Why do I refer to it as idolatry? Well, Psalm 115:6-8 reads
4Their idols are silver and gold,
the work of human hands.
5They have mouths, but do not speak;
eyes, but do not see.
6They have ears, but do not hear;
noses, but do not smell.
7They have hands, but do not feel;
feet, but do not walk;
and they do not make a sound in their throat.
8Those who make them become like them;
so do all who trust in them.
Notice two things here. First of all, there is the sheer uselessness of idols, they are deaf, blind, unable to speak or to smell, they cannot act. Idols are helpless. They cannot do anything for their worshippers. They cannot even benefit from the worship offered to them.
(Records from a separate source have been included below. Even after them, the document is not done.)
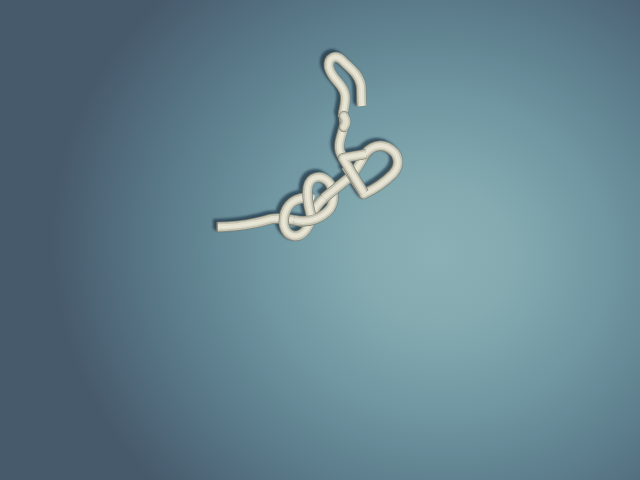
<!DOCTYPE html>
<html lang="en">
<head>
<meta charset="utf-8">
<title>Knotted rope</title>
<style>
:root {
  --glow: #8bb0b5;
  --mid: #7097a2;
  --haze: #587786;
  --deep: #475a6c;
  --shadow: #24384a;
  --rope-edge: #85877c;
  --rope: #c3c2b0;
  --rope-light: #e2dfce;
  --rope-shine: #efecdd;
}
html, body { margin: 0; width: 640px; height: 480px; overflow: hidden; background: var(--deep); }
svg { display: block; }
.shadows, .edge, .body, .light, .shine { fill: none; stroke-linejoin: round; }
.shadows { stroke: var(--shadow); stroke-width: 10; opacity: .75; }
.edge { stroke: var(--rope-edge); stroke-width: 10.4; }
.body { stroke: var(--rope); stroke-width: 8.8; }
.light { stroke: var(--rope-light); stroke-width: 5.4; }
.shine { stroke: var(--rope-shine); stroke-width: 1.6; opacity: .7; }
</style>
</head>
<body>
<svg width="640" height="480" viewBox="0 0 640 480" role="img" aria-label="A pale rope tied in a figure-eight knot on a blue surface">
  <defs>
    <radialGradient id="spotlight" gradientUnits="userSpaceOnUse" cx="0" cy="0" r="1" gradientTransform="translate(436 254) rotate(12) scale(385 350)">
      <stop offset="0" stop-color="var(--glow)"/>
      <stop offset=".2" stop-color="#85abb1"/>
      <stop offset=".45" stop-color="var(--mid)"/>
      <stop offset=".75" stop-color="var(--haze)"/>
      <stop offset="1" stop-color="var(--deep)"/>
    </radialGradient>
    <filter id="soften" x="-10%" y="-10%" width="120%" height="120%"><feGaussianBlur stdDeviation="1"/></filter>

    <path id="tail" d="M217 227C238 227 254 224 271 219C282 217 292 220 303 222"/>
    <path id="left-loop" d="M314 199C301 195 289 201 285 213C281 227 287 236 296 236C305 235 309 226 313 217"/>
    <path id="right-loop" d="M294 220C310 224 323 217 330 209C336 200 334 188 328 181C320 174 310 177 308 187C306 198 309 207 311 215"/>
    <path id="crossing" d="M310 219C314 208 319 202 327 196L349 178"/>
    <path id="link" d="M324 198L350 177C359 168 362 157 370 150"/>
    <path id="bow" d="M362 160C366 149 377 143 387 147C400 153 401 165 393 174C385 182 375 189 364 194L346 166"/>
    <path id="fold" d="M366 154L343 158L364 193"/>
    <path id="stem" d="M343 157C336 148 341 138 344 127C346 121 342 117 344 110"/>
    <path id="bead" d="M344 127C347 123 346 119 344 116"/>
    <path id="hook" d="M343 117C343 110 347 102 345 94C343 83 332 80 329 67C328 58 335 54 342 60C350 68 359 74 361 85C362 92 361 98 362 106"/>

    <g id="all-strands">
      <use href="#tail"/><use href="#left-loop"/><use href="#right-loop"/><use href="#link"/>
      <use href="#bow"/><use href="#fold"/><use href="#stem"/><use href="#hook"/>
    </g>
  </defs>

  <rect width="640" height="480" fill="url(#spotlight)"/>

  <g class="shadows" filter="url(#soften)">
    <use href="#all-strands" x="-4" y="-3"/>
    <use href="#all-strands" x="-2" y="-1"/>
  </g>

  <g id="rope">
    <g id="tail-strand">
      <use href="#tail" class="edge"/><use href="#tail" class="body"/><use href="#tail" class="light"/><use href="#tail" class="shine"/>
    </g>
    <g id="left-loop-strand">
      <use href="#left-loop" class="edge"/><use href="#left-loop" class="body"/><use href="#left-loop" class="light"/><use href="#left-loop" class="shine"/>
    </g>
    <g id="crossing-strand">
      <use href="#crossing" class="edge"/><use href="#crossing" class="body"/><use href="#crossing" class="light"/><use href="#crossing" class="shine"/>
    </g>
    <g id="right-loop-strand">
      <use href="#right-loop" class="edge"/><use href="#right-loop" class="body"/><use href="#right-loop" class="light"/><use href="#right-loop" class="shine"/>
    </g>
    <g id="link-strand">
      <use href="#link" class="edge"/><use href="#link" class="body"/><use href="#link" class="light"/><use href="#link" class="shine"/>
    </g>
    <g id="bow-strand">
      <use href="#bow" class="edge"/><use href="#bow" class="body"/><use href="#bow" class="light"/><use href="#bow" class="shine"/>
    </g>
    <g id="stem-strand">
      <use href="#stem" class="edge"/><use href="#stem" class="body"/><use href="#stem" class="light"/><use href="#stem" class="shine"/>
    </g>
    <g id="fold-strand">
      <use href="#fold" class="edge"/><use href="#fold" class="body"/><use href="#fold" class="light"/><use href="#fold" class="shine"/>
    </g>
    <g id="hook-strand">
      <use href="#hook" class="edge"/><use href="#hook" class="body"/><use href="#hook" class="light"/><use href="#hook" class="shine"/>
    </g>
    <g id="bead-strand" stroke-linecap="round">
      <use href="#bead" class="edge"/><use href="#bead" class="body"/><use href="#bead" class="light"/>
    </g>
    <path id="cut-end" d="M217 222V232" fill="none" stroke="#77766b" stroke-width="1.4"/>
  </g>
</svg>
</body>
</html>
Secondly, notice that idol worshippers become like their idols. This means they they become useless and helpless too. I think this is generally true in that we become useless like the idols we worship. However, there us a cultural aspect here. Greg Beale has observed that Israel’s idolatry, especially her stiff neck appears to reflect the specific form of idols chosen for worship. A nation and a culture will become increasingly like its idols so that the culture itself is idolatrous. When this happens then those people who most reflect the idolatrous characteristics and values are moved to the forefront and those who do not share them are ignored, excluded, isolated. This is the root cause of nationalism and racism. It is one of the reasons why we want to be with people who are like us.
What this means is that someone may not consciously be racist in their thoughts and attitudes and yet the whole of society is structured in an idolatrous way which means that the person who does not conform to the idolatry of the age is restricted and excluded. Christians of all people should be alert to this as we see the results of secular idolatry as it pushes us to the margins and beyond.
The point then is that a person may not be consciously sinning in a specific manner when racial discrimination is at work. However, they may have allowed themselves to be conformed to this world. When Christians choose to speak up on systemic and structural issues, what we are in effect saying is that we refuse to conform to this world, we refuse to bow our knees to idols.
In the case of George Floyd, we cannot read into the policeman’s heart to say for definite that he was a sinner in regard to racism, although evidence in his trial may or may not lead us to that conclusion. We will be able to judge whether or not a crime was committed. Furthermore, many people see the evidence of idolatry at work which means that black people are more likely to find themselves in such types of confrontation.
Our response as Christians should be to
- Ensure that where there is a crime that it is reported and the relevant authorities enabled to deliver justice.
- Challenge, rebuke and correct sin
- Resist being conformed to the idols of our age.